Saint-Malo’s real estate sector hopes for a boost from Parisian buyers
A new high-speed train between Paris and Saint-Malo may wake the seaport’s property market from its slumber, encouraging Parisians to flock to the beaches to buy vacation homes.
The property market in Saint-Malo, a fortified port city located in Brittany in northwestern France, has not recovered from the economic crisis. After soaring in the 2000s and peaking in 2006, prices suffered a hit in 2008, and have seen a slow but continuous decline in volume and prices since then.
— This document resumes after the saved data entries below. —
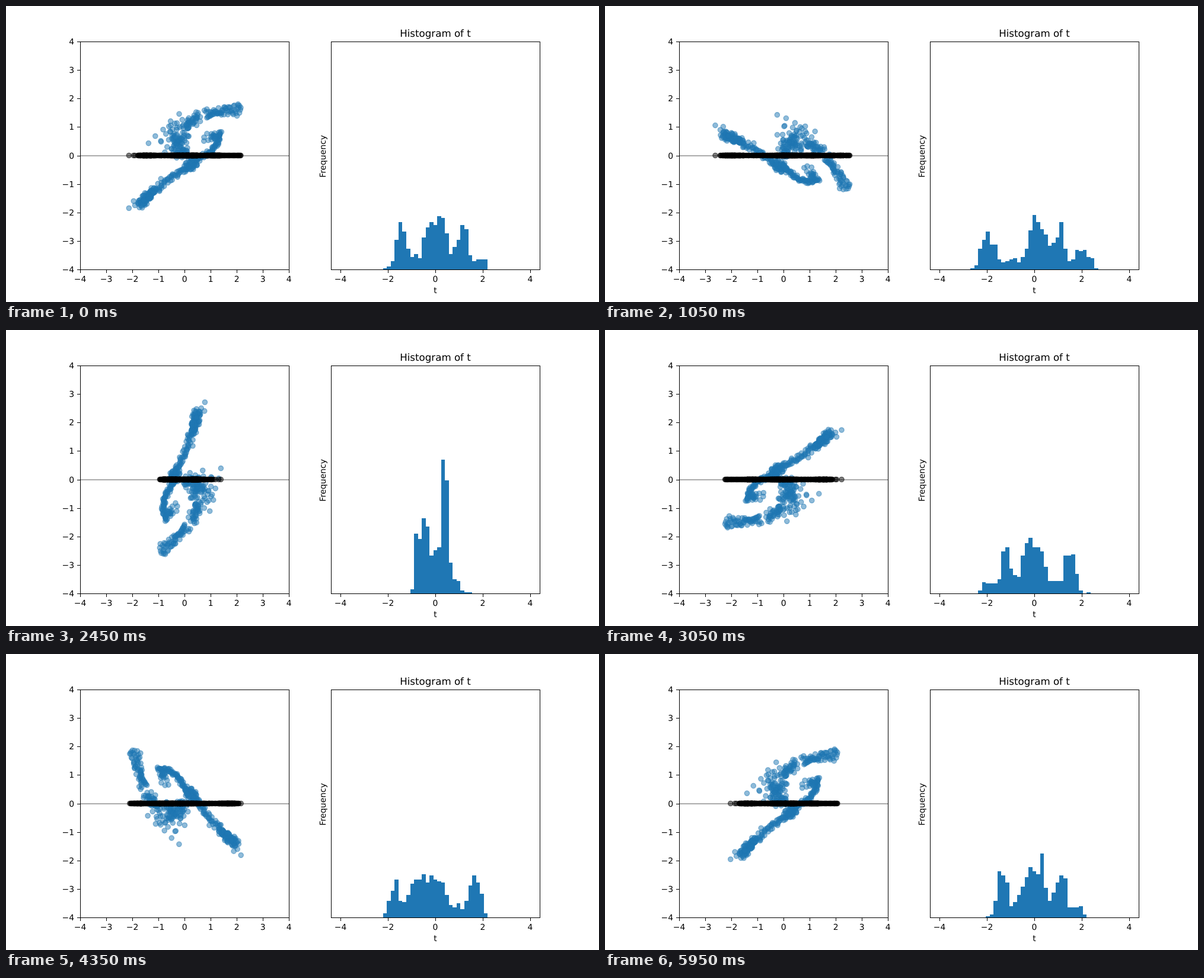
Animation, 1000 px wide and 500 px high, one loop 6 s. Source, as an HTML page with a canvas:

```html
<!DOCTYPE html>
<html lang="en">
<head>
<meta charset="utf-8">
<title>Rotating projection</title>
<style>
  html, body { margin: 0; width: 100%; height: 100%; overflow: hidden; background: #fff; }
  canvas { display: block; }
</style>
</head>
<body>
<canvas id="stage" width="1000" height="500"></canvas>
<script>
const ctx = document.getElementById('stage').getContext('2d');
ctx.textRendering = 'geometricPrecision';

const BLUE = '#1f77b4';
const FONT = '"DejaVu Sans", sans-serif';
const LOOP = 6000, STEPS = 120;
const BINS = 49, BIN_WIDTH = 8 / BINS;
const BASE_Y = 445;

const plotX = x => 301.1 + x * 44.03;
const plotY = y => 252.5 - y * 48.125;
const histX = t => 724 + t * 40;

let seed = 20;
function random() {
  seed = (seed + 0x6D2B79F5) | 0;
  let r = Math.imul(seed ^ (seed >>> 15), 1 | seed);
  r = (r + Math.imul(r ^ (r >>> 7), 61 | r)) ^ r;
  return ((r ^ (r >>> 14)) >>> 0) / 4294967296;
}
// Bell-shaped, deviation 1, never beyond 3
const bell = () => 2 * (random() + random() + random() - 1.5);

// A few strays; clusters and curves add the rest
const points = [[-2.13, -1.85], [-1.95, -1.6], [-1.9, -1.75], [-1.38, 0.43], [-1.12, 0.68], [2.05, 1.8]];

// Oval cloud whose long axis is tilted by the given degrees
function cluster(count, [x, y], degrees, long, wide) {
  const c = Math.cos(degrees * Math.PI / 180), s = Math.sin(degrees * Math.PI / 180);
  for (let i = 0; i < count; i++) {
    const a = bell() * long, b = bell() * wide;
    points.push([x + a * c - b * s, y + a * s + b * c]);
  }
}

// Quadratic curve with points scattered to both sides
function curve(count, [x0, y0], [x1, y1], [x2, y2], spread) {
  const mix = (a, b, c, f) => a * (1 - f) ** 2 + 2 * b * f * (1 - f) + c * f * f;
  const slope = (a, b, c, f) => (b - a) * (1 - f) + (c - b) * f;
  for (let i = 0; i < count; i++) {
    const f = (i + random()) / count;
    const dx = slope(x0, x1, x2, f), dy = slope(y0, y1, y2, f);
    const off = bell() * spread / Math.hypot(dx, dy);
    points.push([mix(x0, x1, x2, f) - dy * off, mix(y0, y1, y2, f) + dx * off]);
  }
}

// Tail, centre and hook
cluster(95, [-1.44, -1.48], 37, 0.21, 0.075);
curve(54, [-1.25, -1.3], [-0.6, -0.75], [0.15, -0.42], 0.06);
cluster(68, [0.31, -0.25], 38, 0.16, 0.09);
curve(58, [0.6, -0.08], [1.28, 0.2], [1.4, 0.85], 0.035);
cluster(19, [1.05, 0.68], 0, 0.14, 0.09);
// Upper arc in two parts, the loose cloud and its link to the centre
curve(63, [0.8, 1.42], [1.4, 1.6], [2.18, 1.62], 0.09);
curve(38, [0, 1.02], [0.25, 1.24], [0.6, 1.36], 0.1);
cluster(66, [-0.33, 0.68], 60, 0.3, 0.26);
curve(33, [-0.35, 0.42], [-0.2, 0.15], [0.1, 0.03], 0.12);

function scatter(cloud, color) {
  ctx.globalAlpha = 0.5;
  ctx.fillStyle = ctx.strokeStyle = color;
  ctx.lineWidth = 1.3;
  for (const [x, y] of cloud) {
    ctx.beginPath();
    ctx.arc(plotX(x), plotY(y), 4.17, 0, 2 * Math.PI);
    ctx.fill();
    ctx.stroke();
  }
  ctx.globalAlpha = 1;
}

function histogram(values) {
  const counts = new Array(BINS).fill(0);
  for (const t of values) counts[Math.floor((t + 4) / BIN_WIDTH)]++;
  const scale = 192.5 / (values.length * BIN_WIDTH);
  const edge = k => Math.round(histX(-4 + k * BIN_WIDTH));
  ctx.fillStyle = BLUE;
  counts.forEach((count, k) => {
    const height = Math.round(count * scale);
    ctx.fillRect(edge(k), BASE_Y - height, edge(k + 1) - edge(k), height);
  });
}

function text(str, x, y, align = 'center', size = 13.89) {
  ctx.font = size + 'px ' + FONT;
  ctx.textAlign = align;
  ctx.fillText(str, x, y);
}

const label = n => String(n).replace('-', '\u2212');

function tickX(x, n) {
  ctx.fillRect(Math.round(x), 446, 1, 5);
  text(label(n), x, 466);
}

function tickY(y, n) {
  ctx.fillRect(120, Math.round(y), 5, 1);
  text(label(n), 115, Math.round(y) + 5, 'right');
}

function axes() {
  ctx.strokeStyle = ctx.fillStyle = '#000';
  ctx.lineWidth = 1;
  ctx.strokeRect(125.5, 60.5, 352, 385);
  ctx.strokeRect(548.5, 60.5, 352, 385);
  for (let n = -4; n <= 4; n++) {
    tickX(plotX(n), n);
    tickY(plotY(n), n);
    if (n % 2 === 0) tickX(histX(n), n);
  }
  text('Histogram of t', 724, 52, 'center', 16.67);
  text('t', 724, 485);
  ctx.save();
  ctx.translate(539, 254);
  ctx.rotate(-Math.PI / 2);
  text('Frequency', 0, 0);
  ctx.restore();
}

function draw(step) {
  const angle = step / STEPS * 2 * Math.PI;
  const c = Math.cos(angle), s = Math.sin(angle);
  const turned = points.map(([x, y]) => [x * c + y * s, y * c - x * s]);

  ctx.fillStyle = '#fff';
  ctx.fillRect(0, 0, 1000, 500);
  scatter(turned, BLUE);
  ctx.fillStyle = 'rgba(0, 0, 0, 0.33)';
  ctx.fillRect(126, 252, 351, 2);
  scatter(turned.map(([x]) => [x, 0]), '#000');
  histogram(turned.map(([x]) => x));
  axes();
}

const start = performance.now();
let shown = -1;
function tick() {
  const step = Math.floor((performance.now() - start) % LOOP / LOOP * STEPS);
  if (step !== shown) draw(shown = step);
  requestAnimationFrame(tick);
}
tick();
</script>
</body>
</html>
```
The Chamber of notaires of the Ille-et-Vilaine department observed that “sales volume decreased by 16% last year.” This lack of potential buyers has resulted in several building projects being halted mid-construction in recent years.
Malouin notary Alain Gautran mentions an abundant supply of property, allowing buyers to be more selective and bargain prices downward. He has seen margins between the offer price and final sales price continue to widen in the last years.
Since the beginning of the year, prices have dropped between 2 to 5%, depending on the type of property and location.
Local agent Xavier Etraves believes the price decline is likely to continue in coming months. This has already prompted some second home buyers – rare since 2009 — to return, many with budgets greater than 400,000 euros.
Saint Malo is nicknamed the “cité corsaire” — or pirate city —for its infamous history allowing corsairs and privateers to raid enemy ships at wartime off its coast. It has always been a popular tourist destination for French visitors and foreigners alike. Thanks to this, that the market for coastal property has remained relatively strong.
The city is looking forward to the completion of the LGV —Ligne Grande Vitesse, or high speed train line — between Saint-Malo to Paris. Scheduled for completion in 2017, the train will reduce the travel time to 2h15 from over 3 hours today. This will make Saint Malo the closest seaside resort to the capital alongside Deauville, the popular Normandy destination. Real estate professionals hope this will encourage Parisians to buy pieds-à-terre and beachfront houses, and start a market revival.
The City is already anticipating the added flux of visitors come 2017 with a number of redevelopment projects, such as the creation of a new cultural center and the renovation of the district around the main train station.
Photo credit: Flickr / D Pascalou